◆ Directions ◆
Give back a single figure: the number of lines in the entries below that contain "message".

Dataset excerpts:
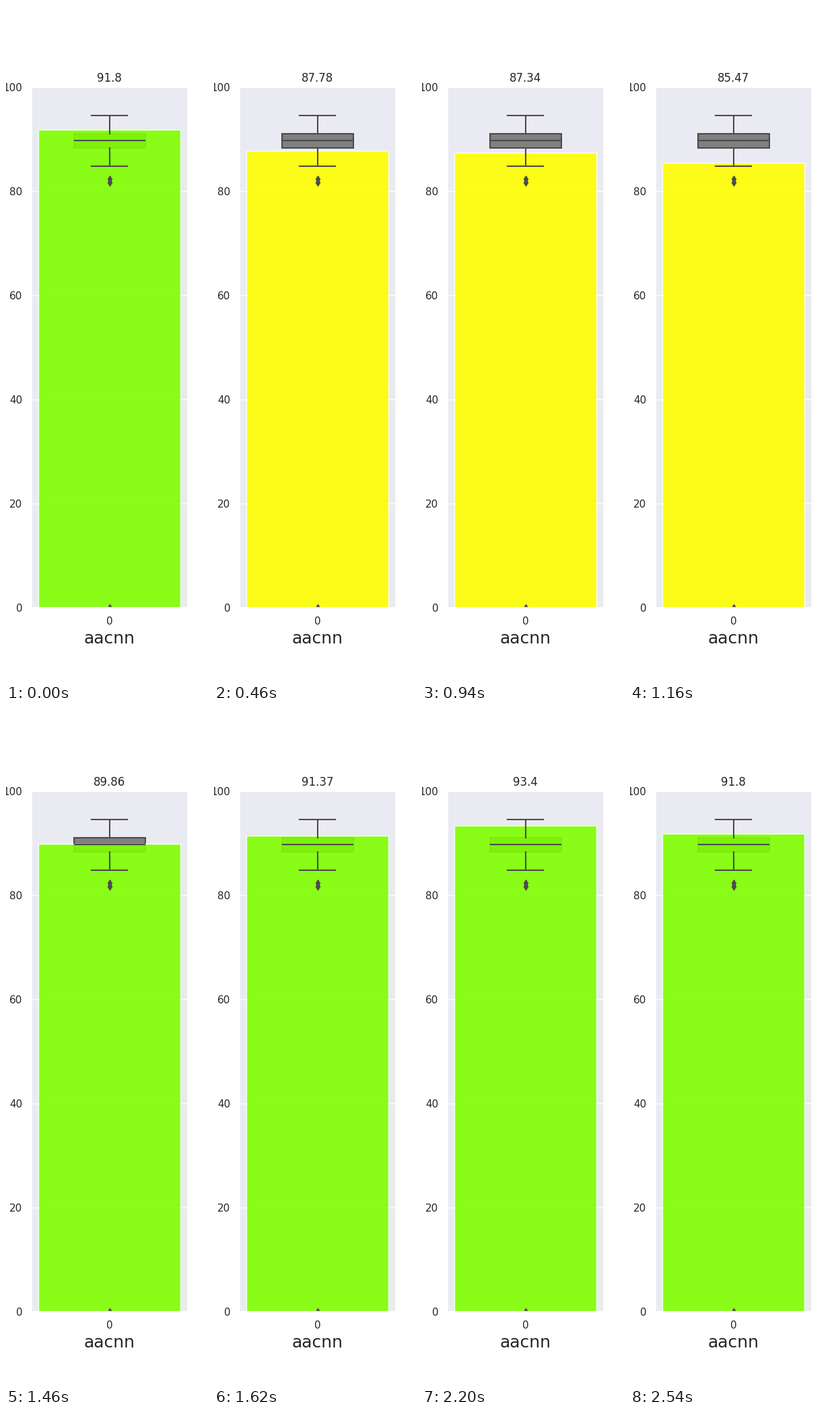
These frames come from a looping animation (300 px wide and 1000 px high, 2.56 s). A matplotlib script:

```python
import numpy as np
import matplotlib.pyplot as plt
from matplotlib.animation import FuncAnimation

INK, DARK, PANEL = "0.15", "#4c4c4c", "#EAEAF2"
GOOD_LEVEL = 89

plt.rcParams.update({
    "font.family": "DejaVu Sans",
    "text.color": INK,
    "axes.labelcolor": INK,
    "axes.facecolor": PANEL,
    "axes.edgecolor": "white",
    "axes.linewidth": 1.25,
    "axes.axisbelow": True,
})

accuracy = [
    91.8, 89.35, 90.42, 88.61, 92.13, 90.07, 86.92, 91.26,
    89.52, 93.4, 88.74, 87.78, 90.63, 89.21, 91.55, 88.12,
    90.18, 92.79, 89.97, 86.15, 90.85, 88.47, 91.37, 87.34,
    90.31, 89.08, 89.86, 94.55, 88.95, 90.74, 85.47, 89.64,
]

# Every fourth value rests for five ticks; the run then plays backwards.
ticks = [5 if i % 4 == 2 else 1 for i in range(len(accuracy))]
forward = np.repeat(np.arange(len(accuracy)), ticks)
sequence = np.concatenate([forward, forward[::-1]])

fig, ax = plt.subplots(figsize=(3, 10), dpi=100)
fig.subplots_adjust(left=0.125, right=0.9, bottom=0.11, top=0.88)

line = dict(color=DARK, linewidth=1.5)
stats = dict(med=89.76, q1=88.3, q3=91.07, whislo=84.8, whishi=94.58,
             fliers=[82.3, 81.75, 0])
ax.bxp(
    [stats], positions=[0], widths=0.4, capwidths=0.2, patch_artist=True,
    manage_ticks=False,
    boxprops=dict(facecolor="#808080", edgecolor=DARK, linewidth=1.5, zorder=1),
    medianprops=dict(line, zorder=2),
    whiskerprops=dict(line, zorder=2),
    capprops=dict(line, zorder=2),
    flierprops=dict(marker="d", markersize=5, linestyle="none", zorder=2,
                    markerfacecolor=DARK, markeredgecolor=DARK),
)
bar = ax.bar(0, accuracy[0], width=0.8, alpha=0.9, edgecolor="white",
             linewidth=1, zorder=1.1)[0]

ax.set_xlim(-0.44, 0.44)
ax.set_ylim(0, 100)
ax.set_xticks([0])
ax.set_yticks(range(0, 101, 20))
ax.grid(axis="y", color="white", linewidth=1)
ax.tick_params(length=0, pad=9.5, labelsize=11, labelcolor=INK)
ax.set_xlabel("aacnn", fontsize=18)
title = ax.set_title("", fontsize=12)


def update(frame):
    value = accuracy[sequence[frame]]
    bar.set_height(value)
    bar.set_facecolor("chartreuse" if value > GOOD_LEVEL else "yellow")
    title.set_text(str(value))
    return bar, title


anim = FuncAnimation(fig, update, frames=len(sequence), interval=20,
                     repeat=True, repeat_delay=0, blit=False)
plt.show()
```
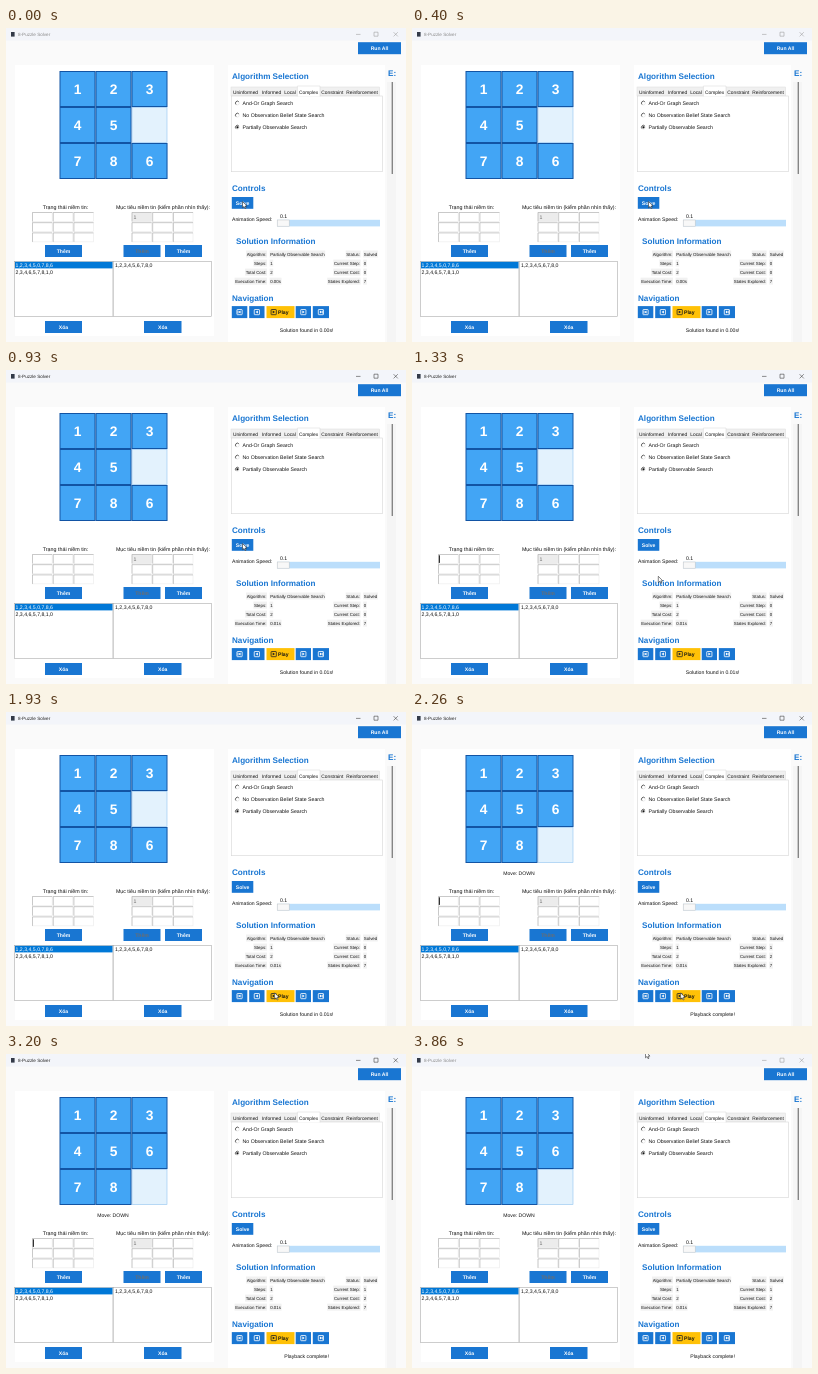
Animation, 400 px wide and 314 px high, one loop 3930 ms. Source, as an HTML page:

```html
<!DOCTYPE html>
<html lang="vi">
<head>
<meta charset="utf-8">
<title>8-Puzzle Solver</title>
<style>
  html, body { margin: 0; width: 100%; height: 100%; overflow: hidden; background: #fafafa; }
  svg { display: block; width: 100%; height: 100%; }
  text { font-family: "Liberation Sans", Arial, sans-serif; text-rendering: geometricPrecision; white-space: pre; }
</style>
</head>
<body>
<svg id="stage" viewBox="0 0 400 314"></svg>
<script>
const LOOP = 3930;
const BLUE = '#1976d2', INK = '#111', NAVY = '#1254a4';
const stage = document.getElementById('stage');

function add(tag, attrs, parent = stage) {
  const el = document.createElementNS('http://www.w3.org/2000/svg', tag);
  for (const key in attrs) el.setAttribute(key, attrs[key]);
  parent.appendChild(el);
  return el;
}
const rect = (x, y, width, height, fill, more = {}, parent) =>
  add('rect', { x, y, width, height, fill, ...more }, parent);
const path = (d, more, parent) => add('path', { d, fill: 'none', ...more }, parent);

function label(str, x, y, { size = 5.2, fill = INK, anchor = 'start', weight = 400 } = {}, parent) {
  const el = add('text', { x, y, fill, 'font-size': size, 'text-anchor': anchor, 'font-weight': weight }, parent);
  el.textContent = str;
  return el;
}
const heading = (str, x, y) => label(str, x, y, { size: 8.15, fill: BLUE, weight: 700 });

function button(str, x, y, w, h = 12, fill = '#fff') {
  rect(x, y, w, h, BLUE);
  label(str, x + w / 2, y + h / 2 + 1.8, { size: 5.1, fill, anchor: 'middle', weight: 700 });
}

// Title bar
rect(0, 0, 400, 12.5, '#f3f5fa');
rect(5, 4, 3.6, 4.6, '#333a48');
const title = label('8-Puzzle Solver', 12, 8.2, { size: 4.6 });
const winIcons = path('M350 6.4h4.5M368 4.2h4v4h-4zM387.6 4.2l4.2 4.2M391.8 4.2l-4.2 4.2', { 'stroke-width': .55 });

// Panels
rect(9, 37, 199, 271, '#fff');
rect(222, 37, 157, 277, '#fff');
button('Run All', 352, 14.2, 43, 12);
heading('E:', 382, 48.4);
rect(381, 54, 9, 260, '#f5f5f5');
rect(385.6, 54, 1.4, 92, '#858585');

// Board
const cell = n => [54 + (n % 3) * 36, 43.5 + Math.floor(n / 3) * 36];
for (const n of [5, 8]) rect(...cell(n), 35, 35, '#e3f2fd', { stroke: '#90c4f0', 'stroke-width': .6 });
function tile(n, value) {
  const g = add('g', {});
  const [x, y] = cell(n);
  rect(x, y, 35, 35, '#42a5f5', { stroke: NAVY, 'stroke-width': 1 }, g);
  label(value, x + 17.5, y + 22.4, { size: 13.8, fill: '#fff', anchor: 'middle', weight: 700 }, g);
  return g;
}
[1, 2, 3, 4, 5, 0, 7, 8].forEach((v, n) => v && tile(n, v));
const sixUp = tile(5, 6), sixDown = tile(8, 6);
const moveText = label('Move: DOWN', 107, 163, { size: 5.1, anchor: 'middle' });

// Belief state entries
label('Trạng thái niềm tin:', 59.5, 181, { size: 5.35, anchor: 'middle' });
label('Mục tiêu niềm tin (kiểm phần nhìn thấy):', 157, 181, { size: 5.3, anchor: 'middle' });
function entries(x0) {
  for (let i = 0; i < 9; i++) {
    const x = x0 + (i % 3) * 20.7, y = 184.5 + Math.floor(i / 3) * 10.2;
    const locked = x0 > 100 && i === 0;
    rect(x, y, 19.6, 9, locked ? '#ececec' : '#fff', { stroke: '#e6e6e6', 'stroke-width': .5 });
    path(`M${x} ${y + 9}v-9h19.6`, { stroke: '#a8a8a8', 'stroke-width': .55 });
  }
}
entries(26.5);
entries(126);
label('1', 127.6, 190.7, { fill: '#666' });
const caret = rect(26.9, 185.3, .9, 7.6, '#000');

button('Thêm', 39, 217, 37);
button('Thêm', 117.5, 217, 37, 12, '#6d6d6d');
button('Thêm', 159, 217, 37);
for (const x of [8.5, 107.2]) rect(x, 233.3, 98.5, 55, '#fff', { stroke: '#a5a5a5', 'stroke-width': .55 });
rect(9, 233.8, 97.5, 6.6, '#0078d7');
label('1,2,3,4,5,0,7,8,6', 9.5, 238.9, { fill: '#fff' });
label('2,3,4,6,5,7,8,1,0', 9.5, 245.5);
label('1,2,3,4,5,6,7,8,0', 109, 238.9);
button('Xóa', 39, 293, 37);
button('Xóa', 138, 293, 37.5);

// Algorithm selection
heading('Algorithm Selection', 226, 51);
rect(225, 59, 148.5, 9, '#f0f0f0', { stroke: '#dcdcdc', 'stroke-width': .5 });
rect(225.3, 68, 151.2, 75.7, '#fff', { stroke: '#d6d6d6', 'stroke-width': .6 });
path('M291.4 68.4v-10.4h22.6v10.4', { fill: '#fff', stroke: '#d6d6d6', 'stroke-width': .5 });
[['Uninformed', 227], ['Informed', 256], ['Local', 278.3], ['Complex', 293], ['Constraint', 315.3], ['Reinforcement', 340.3]]
  .forEach(([str, x]) => label(str, x, 65.6, { size: 4.85 }));
['And-Or Graph Search', 'No Observation Belief State Search', 'Partially Observable Search'].forEach((str, i) => {
  const y = 75.1 + i * 12.1;
  add('circle', { cx: 231.4, cy: y, r: 1.9, fill: '#fff', stroke: '#d8d8d8', 'stroke-width': .5 });
  path(`M230 ${y + 1.4}a1.98 1.98 0 0 1 2.8 -2.8`, { stroke: '#444', 'stroke-width': .8 });
  if (i === 2) add('circle', { cx: 231.5, cy: y, r: 1.1, fill: '#111' });
  label(str, 236.6, y + 1.9);
});

// Controls
heading('Controls', 226, 163);
button('Solve', 225.8, 169, 21.5, 11.8);
label('Animation Speed:', 226, 193, { size: 5.1 });
label('0.1', 274, 189.8);
rect(271, 191.8, 103, 6.6, '#bbdefb');
rect(271.2, 192, 12, 6.2, '#f8f8f8', { stroke: '#c4c4c4', 'stroke-width': .5 });

// Solution information
heading('Solution Information', 230, 215.6);
function statText(str, x, y, anchor) {
  const bg = rect(0, y - 5.2, 0, 7, '#f1f1f1');
  const el = label(str, x, y, { size: 4.4, anchor });
  const w = el.getComputedTextLength();
  bg.setAttribute('x', (anchor === 'end' ? x - w : x) - .6);
  bg.setAttribute('width', w + 1.2);
  return el;
}
function stat(name, value, right, row) {
  const y = 227.7 + row * 9.05;
  statText(name, right, y, 'end');
  return statText(value, right + 3.8, y, 'start');
}
stat('Algorithm:', 'Partially Observable Search', 260.4, 0);
stat('Steps:', '1', 260.4, 1);
stat('Total Cost:', '2', 260.4, 2);
const execTime = stat('Execution Time:', '0.00s', 260.4, 3);
stat('Status:', 'Solved', 354, 0);
const step = stat('Current Step:', '0', 354, 1);
const cost = stat('Current Cost:', '0', 354, 2);
stat('States Explored:', '7', 354, 3);

// Navigation
heading('Navigation', 226, 273.2);
function navButton(x, w, kind, fill = BLUE, ink = '#fff') {
  rect(x, 278.1, w, 12, fill);
  const cx = kind === 'play' ? x + 7.2 : x + w / 2, cy = 284.1;
  rect(cx - 2.6, cy - 2.6, 5.2, 5.2, 'none', { stroke: ink, 'stroke-width': .8, rx: .5 });
  const dir = kind === 'first' || kind === 'back' ? -1 : 1;
  path(`M${cx - dir} ${cy - 1.5}l${2.3 * dir} 1.5l${-2.3 * dir} 1.5z`, { fill: ink });
  if (kind === 'first' || kind === 'last') path(`M${cx + 1.6 * dir} ${cy - 1.5}v3`, { stroke: ink, 'stroke-width': .7 });
}
navButton(225.8, 15.5, 'first');
navButton(243.2, 15.3, 'back');
navButton(260.5, 28, 'play', '#ffc107', '#222');
label('Play', 272, 286, { size: 5.1, weight: 700 });
navButton(289.7, 15.3, 'next');
navButton(306.8, 16.2, 'last');
const message = label('', 300.6, 304, { size: 5.15, anchor: 'middle' });

const pointer = path('M0 0v6.3l1.5-1.3 1 2.2 1-.5-1-2.1h2z', { fill: '#fff', stroke: '#222', 'stroke-width': .55 });

// Pointer stops: time, x, y
const stops = [
  [1140, 236.5, 173.5], [1660, 268.6, 280.8], [2600, 268.6, 280.8],
  [3060, 238, 130], [3180, 238, 120], [3530, 233.5, -2.5]
];
function pointerAt(t) {
  const i = stops.findIndex(s => t < s[0]);
  if (i === 0) return stops[0].slice(1);
  if (i < 0) return stops[stops.length - 1].slice(1);
  const [t0, x0, y0] = stops[i - 1], [t1, x1, y1] = stops[i];
  const p = (t - t0) / (t1 - t0), e = p * p * (3 - 2 * p);
  return [x0 + (x1 - x0) * e, y0 + (y1 - y0) * e];
}

const show = (el, on) => el.setAttribute('visibility', on ? 'visible' : 'hidden');
const within = (t, a, b) => t >= a && t < b;

function draw(t) {
  const active = within(t, 930, 3860), moved = t >= 2000;
  const time = t < 930 ? '0.00s' : '0.01s';
  title.setAttribute('fill', active ? '#222' : '#8b8b8b');
  winIcons.setAttribute('stroke', active ? '#333' : '#999');
  show(sixDown, !moved);
  show(sixUp, moved);
  show(moveText, moved);
  show(caret, within(t, 1060, 1600) || within(t, 1990, 2660) || within(t, 3000, 3470));
  show(pointer, !within(t, 3060, 3260));
  execTime.textContent = time;
  step.textContent = moved ? '1' : '0';
  cost.textContent = moved ? '2' : '0';
  message.textContent = moved ? 'Playback complete!' : `Solution found in ${time}!`;
  pointer.setAttribute('transform', `translate(${pointerAt(t)})`);
}

const start = performance.now();
function frame() {
  draw((performance.now() - start) % LOOP);
  requestAnimationFrame(frame);
}
frame();
</script>
</body>
</html>
```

◆ Result below ◆
2